* _TASK OBJECTIVE_:
Find every line in the records below that holds the word "fold", and copy it out.

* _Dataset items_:
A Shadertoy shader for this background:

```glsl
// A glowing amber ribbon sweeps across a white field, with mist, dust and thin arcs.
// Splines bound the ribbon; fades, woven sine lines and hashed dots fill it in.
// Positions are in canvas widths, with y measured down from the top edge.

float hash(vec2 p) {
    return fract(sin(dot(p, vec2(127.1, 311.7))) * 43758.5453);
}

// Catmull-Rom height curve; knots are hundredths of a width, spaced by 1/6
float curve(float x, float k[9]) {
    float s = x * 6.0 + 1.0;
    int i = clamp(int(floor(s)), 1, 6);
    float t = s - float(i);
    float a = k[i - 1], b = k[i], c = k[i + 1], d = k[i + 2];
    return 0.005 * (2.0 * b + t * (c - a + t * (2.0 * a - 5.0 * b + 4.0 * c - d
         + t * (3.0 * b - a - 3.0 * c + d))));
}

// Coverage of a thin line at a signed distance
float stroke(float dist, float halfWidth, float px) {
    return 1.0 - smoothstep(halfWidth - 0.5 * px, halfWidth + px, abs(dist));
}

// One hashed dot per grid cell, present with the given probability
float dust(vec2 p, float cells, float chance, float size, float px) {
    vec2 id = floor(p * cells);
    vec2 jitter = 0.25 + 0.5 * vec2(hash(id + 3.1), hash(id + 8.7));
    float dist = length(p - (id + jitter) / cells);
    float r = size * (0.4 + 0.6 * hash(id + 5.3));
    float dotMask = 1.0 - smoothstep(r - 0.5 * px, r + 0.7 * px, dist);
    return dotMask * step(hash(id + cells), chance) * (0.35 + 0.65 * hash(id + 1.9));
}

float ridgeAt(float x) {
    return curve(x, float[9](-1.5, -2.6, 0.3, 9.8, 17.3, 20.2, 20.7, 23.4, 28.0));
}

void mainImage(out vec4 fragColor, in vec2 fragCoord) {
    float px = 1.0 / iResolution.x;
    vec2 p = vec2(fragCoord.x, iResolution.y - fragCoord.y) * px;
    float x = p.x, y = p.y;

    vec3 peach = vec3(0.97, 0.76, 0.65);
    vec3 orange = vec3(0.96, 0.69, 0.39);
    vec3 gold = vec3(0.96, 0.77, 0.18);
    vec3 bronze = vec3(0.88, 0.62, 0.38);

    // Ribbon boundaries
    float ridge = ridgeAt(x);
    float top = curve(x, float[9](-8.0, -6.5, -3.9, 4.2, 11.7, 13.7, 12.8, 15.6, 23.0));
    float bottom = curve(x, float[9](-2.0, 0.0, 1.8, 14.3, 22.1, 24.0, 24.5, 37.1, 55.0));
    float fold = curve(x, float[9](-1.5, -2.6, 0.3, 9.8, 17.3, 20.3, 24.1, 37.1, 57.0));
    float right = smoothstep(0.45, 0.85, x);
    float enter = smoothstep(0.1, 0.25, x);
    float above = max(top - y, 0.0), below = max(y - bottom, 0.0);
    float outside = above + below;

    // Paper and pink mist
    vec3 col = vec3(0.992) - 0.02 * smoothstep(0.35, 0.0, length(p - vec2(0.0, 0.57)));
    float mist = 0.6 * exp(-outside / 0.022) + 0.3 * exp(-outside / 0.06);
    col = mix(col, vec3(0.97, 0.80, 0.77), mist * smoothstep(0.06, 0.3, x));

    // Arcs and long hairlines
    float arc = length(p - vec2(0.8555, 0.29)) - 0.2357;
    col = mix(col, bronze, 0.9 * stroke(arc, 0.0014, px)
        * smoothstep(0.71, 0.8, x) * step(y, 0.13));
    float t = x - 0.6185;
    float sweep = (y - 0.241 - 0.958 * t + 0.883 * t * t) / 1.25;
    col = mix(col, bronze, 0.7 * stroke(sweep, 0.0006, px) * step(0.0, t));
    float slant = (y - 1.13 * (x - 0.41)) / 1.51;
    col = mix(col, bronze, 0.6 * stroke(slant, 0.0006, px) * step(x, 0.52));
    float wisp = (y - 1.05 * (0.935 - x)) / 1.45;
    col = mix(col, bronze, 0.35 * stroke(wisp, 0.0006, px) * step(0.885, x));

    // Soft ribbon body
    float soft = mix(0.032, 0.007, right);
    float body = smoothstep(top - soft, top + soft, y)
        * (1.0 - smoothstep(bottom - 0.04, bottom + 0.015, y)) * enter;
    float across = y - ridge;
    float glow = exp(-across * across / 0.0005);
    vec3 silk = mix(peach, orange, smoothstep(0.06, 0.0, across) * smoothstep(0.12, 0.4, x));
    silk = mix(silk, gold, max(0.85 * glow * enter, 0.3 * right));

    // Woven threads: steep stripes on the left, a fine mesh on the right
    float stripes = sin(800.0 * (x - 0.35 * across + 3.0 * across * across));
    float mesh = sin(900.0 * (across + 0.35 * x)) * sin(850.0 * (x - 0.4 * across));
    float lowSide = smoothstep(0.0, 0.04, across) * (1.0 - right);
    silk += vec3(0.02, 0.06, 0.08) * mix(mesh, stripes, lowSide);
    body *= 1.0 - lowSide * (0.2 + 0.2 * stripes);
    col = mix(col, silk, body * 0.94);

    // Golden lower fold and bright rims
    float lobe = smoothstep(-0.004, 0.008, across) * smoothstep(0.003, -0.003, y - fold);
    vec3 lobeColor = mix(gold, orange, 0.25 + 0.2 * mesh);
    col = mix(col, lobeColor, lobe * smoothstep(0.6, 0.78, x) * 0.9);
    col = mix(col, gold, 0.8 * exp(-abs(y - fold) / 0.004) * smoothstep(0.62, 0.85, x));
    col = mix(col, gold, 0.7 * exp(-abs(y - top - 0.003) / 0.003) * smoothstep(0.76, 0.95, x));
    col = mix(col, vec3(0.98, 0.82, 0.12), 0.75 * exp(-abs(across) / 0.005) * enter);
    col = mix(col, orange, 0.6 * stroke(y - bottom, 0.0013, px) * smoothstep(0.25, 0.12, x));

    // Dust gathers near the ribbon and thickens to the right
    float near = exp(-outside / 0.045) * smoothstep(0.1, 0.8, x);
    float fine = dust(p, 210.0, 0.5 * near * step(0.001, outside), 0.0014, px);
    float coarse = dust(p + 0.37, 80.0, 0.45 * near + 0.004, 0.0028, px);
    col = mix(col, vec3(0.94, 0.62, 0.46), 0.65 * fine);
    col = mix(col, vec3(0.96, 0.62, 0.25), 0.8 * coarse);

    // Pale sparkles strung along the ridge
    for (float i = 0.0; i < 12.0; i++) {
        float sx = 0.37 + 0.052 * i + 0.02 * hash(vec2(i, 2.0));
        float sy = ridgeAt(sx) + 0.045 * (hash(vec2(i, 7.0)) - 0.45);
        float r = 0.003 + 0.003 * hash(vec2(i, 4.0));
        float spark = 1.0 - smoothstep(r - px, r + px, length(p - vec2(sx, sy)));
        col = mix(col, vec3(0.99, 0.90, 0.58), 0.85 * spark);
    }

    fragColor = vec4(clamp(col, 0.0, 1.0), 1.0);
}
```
--
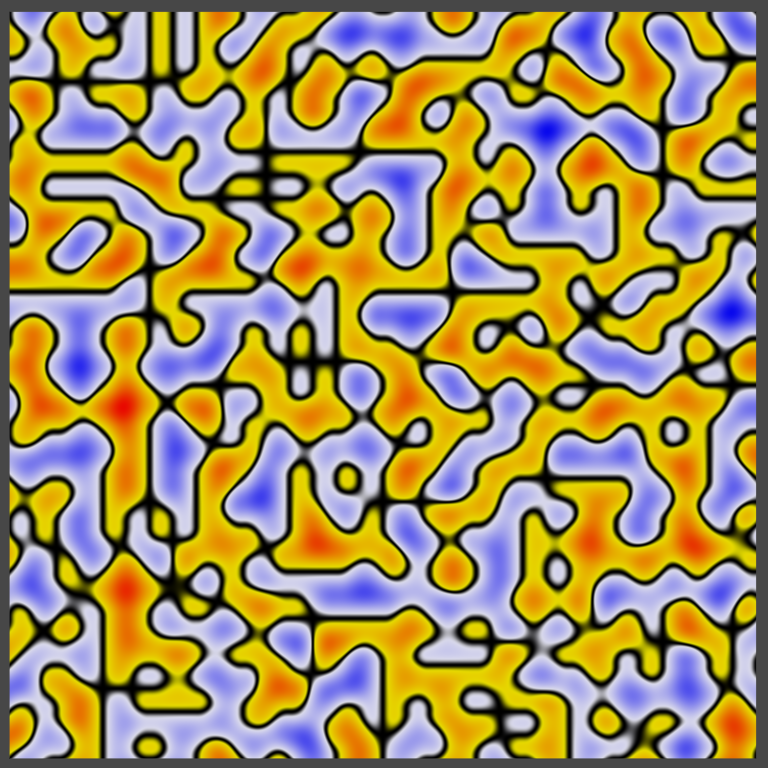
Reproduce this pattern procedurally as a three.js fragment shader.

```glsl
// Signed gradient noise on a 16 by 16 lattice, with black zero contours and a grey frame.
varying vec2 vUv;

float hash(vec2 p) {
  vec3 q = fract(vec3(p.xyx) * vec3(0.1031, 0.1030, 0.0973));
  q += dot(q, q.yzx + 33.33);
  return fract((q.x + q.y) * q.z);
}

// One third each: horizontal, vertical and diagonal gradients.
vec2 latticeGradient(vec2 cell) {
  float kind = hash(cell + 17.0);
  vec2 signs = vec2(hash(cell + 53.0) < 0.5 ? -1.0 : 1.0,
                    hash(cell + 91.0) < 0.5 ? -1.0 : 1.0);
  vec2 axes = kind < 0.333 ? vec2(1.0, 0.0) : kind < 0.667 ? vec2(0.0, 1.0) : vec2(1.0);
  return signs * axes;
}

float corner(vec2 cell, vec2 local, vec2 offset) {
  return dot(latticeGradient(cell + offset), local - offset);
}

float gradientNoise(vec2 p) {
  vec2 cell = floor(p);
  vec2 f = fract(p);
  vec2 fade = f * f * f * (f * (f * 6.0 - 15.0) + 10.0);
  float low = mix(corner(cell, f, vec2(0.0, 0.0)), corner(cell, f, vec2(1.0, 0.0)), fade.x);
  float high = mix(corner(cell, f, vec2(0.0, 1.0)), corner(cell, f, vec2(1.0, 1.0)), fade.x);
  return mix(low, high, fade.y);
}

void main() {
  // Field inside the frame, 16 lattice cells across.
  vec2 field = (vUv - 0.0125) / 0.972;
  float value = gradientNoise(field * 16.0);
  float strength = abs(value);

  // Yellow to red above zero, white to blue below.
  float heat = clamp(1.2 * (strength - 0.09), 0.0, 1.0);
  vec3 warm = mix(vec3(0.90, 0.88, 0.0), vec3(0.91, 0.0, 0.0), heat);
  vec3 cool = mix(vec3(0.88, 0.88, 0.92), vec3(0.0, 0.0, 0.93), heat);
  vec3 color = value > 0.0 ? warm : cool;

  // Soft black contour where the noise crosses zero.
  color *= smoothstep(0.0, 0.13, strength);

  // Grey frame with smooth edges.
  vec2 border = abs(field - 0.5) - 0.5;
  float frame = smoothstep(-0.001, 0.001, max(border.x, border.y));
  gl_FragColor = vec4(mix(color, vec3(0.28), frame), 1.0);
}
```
...
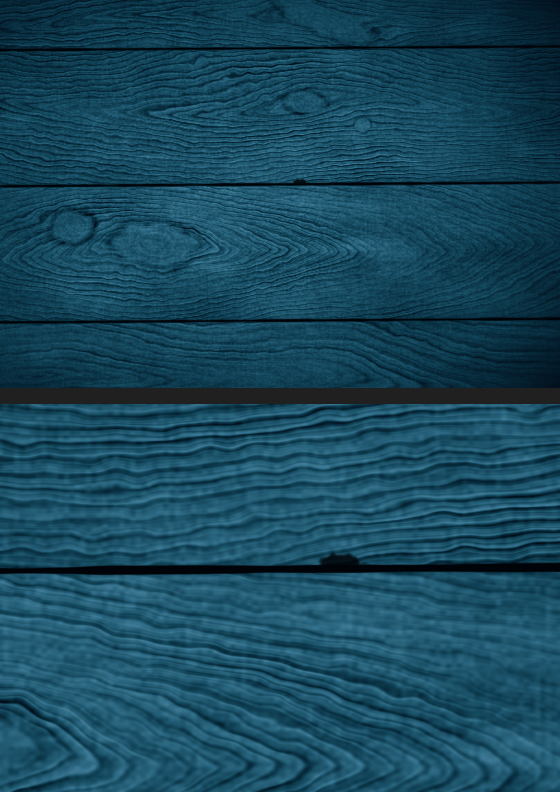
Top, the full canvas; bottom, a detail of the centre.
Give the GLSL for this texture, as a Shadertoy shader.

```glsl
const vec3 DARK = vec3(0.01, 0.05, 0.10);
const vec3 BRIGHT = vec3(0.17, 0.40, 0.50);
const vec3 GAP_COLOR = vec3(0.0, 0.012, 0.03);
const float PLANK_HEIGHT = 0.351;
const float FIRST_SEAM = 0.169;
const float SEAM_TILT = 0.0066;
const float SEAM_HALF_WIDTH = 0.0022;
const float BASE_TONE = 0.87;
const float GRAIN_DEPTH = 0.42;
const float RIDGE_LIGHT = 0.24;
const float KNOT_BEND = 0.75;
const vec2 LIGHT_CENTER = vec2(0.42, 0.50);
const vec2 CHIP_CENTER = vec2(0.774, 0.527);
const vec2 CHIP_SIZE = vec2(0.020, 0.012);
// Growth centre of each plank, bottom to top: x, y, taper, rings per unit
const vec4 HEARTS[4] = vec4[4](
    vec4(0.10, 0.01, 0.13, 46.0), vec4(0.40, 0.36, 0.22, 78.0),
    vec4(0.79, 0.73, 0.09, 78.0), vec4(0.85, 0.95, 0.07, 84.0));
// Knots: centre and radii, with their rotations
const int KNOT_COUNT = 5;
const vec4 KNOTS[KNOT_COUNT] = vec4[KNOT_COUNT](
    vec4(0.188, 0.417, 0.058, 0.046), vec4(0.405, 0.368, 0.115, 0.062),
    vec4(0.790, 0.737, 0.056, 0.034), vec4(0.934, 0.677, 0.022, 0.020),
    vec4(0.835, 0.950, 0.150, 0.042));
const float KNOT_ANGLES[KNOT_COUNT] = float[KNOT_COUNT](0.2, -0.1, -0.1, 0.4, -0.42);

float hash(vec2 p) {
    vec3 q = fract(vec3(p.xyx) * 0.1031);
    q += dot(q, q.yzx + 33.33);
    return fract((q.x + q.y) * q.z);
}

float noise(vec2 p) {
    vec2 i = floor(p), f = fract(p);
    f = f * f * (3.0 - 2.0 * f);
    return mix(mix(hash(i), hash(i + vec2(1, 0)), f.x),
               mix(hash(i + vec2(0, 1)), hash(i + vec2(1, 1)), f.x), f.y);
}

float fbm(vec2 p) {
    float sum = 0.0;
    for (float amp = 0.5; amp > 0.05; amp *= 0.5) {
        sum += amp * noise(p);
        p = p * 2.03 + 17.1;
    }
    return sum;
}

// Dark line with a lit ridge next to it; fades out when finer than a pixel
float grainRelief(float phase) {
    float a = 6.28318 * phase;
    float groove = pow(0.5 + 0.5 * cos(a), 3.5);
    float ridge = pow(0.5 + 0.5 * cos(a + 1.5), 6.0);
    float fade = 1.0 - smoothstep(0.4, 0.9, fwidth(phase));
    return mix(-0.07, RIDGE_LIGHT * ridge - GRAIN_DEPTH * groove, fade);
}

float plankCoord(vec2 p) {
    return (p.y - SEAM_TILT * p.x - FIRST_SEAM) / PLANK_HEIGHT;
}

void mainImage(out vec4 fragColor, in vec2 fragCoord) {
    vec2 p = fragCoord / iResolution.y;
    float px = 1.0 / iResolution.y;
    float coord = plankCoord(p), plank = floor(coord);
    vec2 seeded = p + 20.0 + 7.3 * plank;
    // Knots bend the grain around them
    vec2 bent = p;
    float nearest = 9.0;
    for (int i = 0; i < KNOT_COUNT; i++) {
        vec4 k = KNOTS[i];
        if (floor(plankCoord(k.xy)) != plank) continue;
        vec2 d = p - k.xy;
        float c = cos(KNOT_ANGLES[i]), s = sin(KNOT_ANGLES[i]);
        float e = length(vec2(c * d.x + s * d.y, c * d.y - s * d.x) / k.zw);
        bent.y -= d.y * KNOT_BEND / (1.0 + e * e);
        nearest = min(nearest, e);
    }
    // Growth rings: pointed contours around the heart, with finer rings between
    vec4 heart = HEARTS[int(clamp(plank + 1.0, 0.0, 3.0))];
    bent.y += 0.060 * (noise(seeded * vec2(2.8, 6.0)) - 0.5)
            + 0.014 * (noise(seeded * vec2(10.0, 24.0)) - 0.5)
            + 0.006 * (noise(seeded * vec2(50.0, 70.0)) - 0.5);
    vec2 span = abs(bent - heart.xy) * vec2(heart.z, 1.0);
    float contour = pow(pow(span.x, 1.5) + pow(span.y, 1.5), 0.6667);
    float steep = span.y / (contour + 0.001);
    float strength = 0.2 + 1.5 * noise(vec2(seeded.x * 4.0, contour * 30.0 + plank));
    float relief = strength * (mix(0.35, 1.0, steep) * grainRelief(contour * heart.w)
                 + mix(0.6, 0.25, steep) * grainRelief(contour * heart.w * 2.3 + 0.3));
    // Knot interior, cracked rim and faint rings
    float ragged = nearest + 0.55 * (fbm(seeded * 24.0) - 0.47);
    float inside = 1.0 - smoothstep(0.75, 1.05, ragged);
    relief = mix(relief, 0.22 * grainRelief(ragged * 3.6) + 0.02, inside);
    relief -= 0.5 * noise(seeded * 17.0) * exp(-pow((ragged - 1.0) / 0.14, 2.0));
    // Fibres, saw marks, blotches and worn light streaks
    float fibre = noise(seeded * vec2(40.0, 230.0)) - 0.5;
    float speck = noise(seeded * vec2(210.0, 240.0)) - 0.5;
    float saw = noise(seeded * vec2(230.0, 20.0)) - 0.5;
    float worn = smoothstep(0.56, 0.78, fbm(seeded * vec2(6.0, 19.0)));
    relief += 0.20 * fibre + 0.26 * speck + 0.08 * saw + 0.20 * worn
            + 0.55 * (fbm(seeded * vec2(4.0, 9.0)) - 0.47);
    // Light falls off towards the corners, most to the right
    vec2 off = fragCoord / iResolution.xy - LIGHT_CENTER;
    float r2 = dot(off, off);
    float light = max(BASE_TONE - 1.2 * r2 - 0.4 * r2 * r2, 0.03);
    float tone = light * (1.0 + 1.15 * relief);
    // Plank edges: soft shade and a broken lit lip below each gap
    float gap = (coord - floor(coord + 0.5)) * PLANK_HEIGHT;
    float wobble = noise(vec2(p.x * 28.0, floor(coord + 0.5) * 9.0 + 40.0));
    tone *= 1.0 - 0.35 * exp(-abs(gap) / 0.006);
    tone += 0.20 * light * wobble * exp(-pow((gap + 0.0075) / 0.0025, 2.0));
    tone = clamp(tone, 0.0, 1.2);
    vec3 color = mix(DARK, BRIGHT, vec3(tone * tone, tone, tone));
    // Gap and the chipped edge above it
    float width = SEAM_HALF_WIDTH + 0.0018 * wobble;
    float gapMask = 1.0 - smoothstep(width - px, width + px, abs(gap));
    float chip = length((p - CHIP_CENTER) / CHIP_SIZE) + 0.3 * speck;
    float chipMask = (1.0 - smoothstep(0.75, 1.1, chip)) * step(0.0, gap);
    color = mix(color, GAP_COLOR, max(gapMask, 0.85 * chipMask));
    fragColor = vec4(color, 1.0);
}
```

* _ANSWER TO THE EXERCISE_:
    float fold = curve(x, float[9](-1.5, -2.6, 0.3, 9.8, 17.3, 20.3, 24.1, 37.1, 57.0));
    // Golden lower fold and bright rims
    float lobe = smoothstep(-0.004, 0.008, across) * smoothstep(0.003, -0.003, y - fold);
    col = mix(col, gold, 0.8 * exp(-abs(y - fold) / 0.004) * smoothstep(0.62, 0.85, x));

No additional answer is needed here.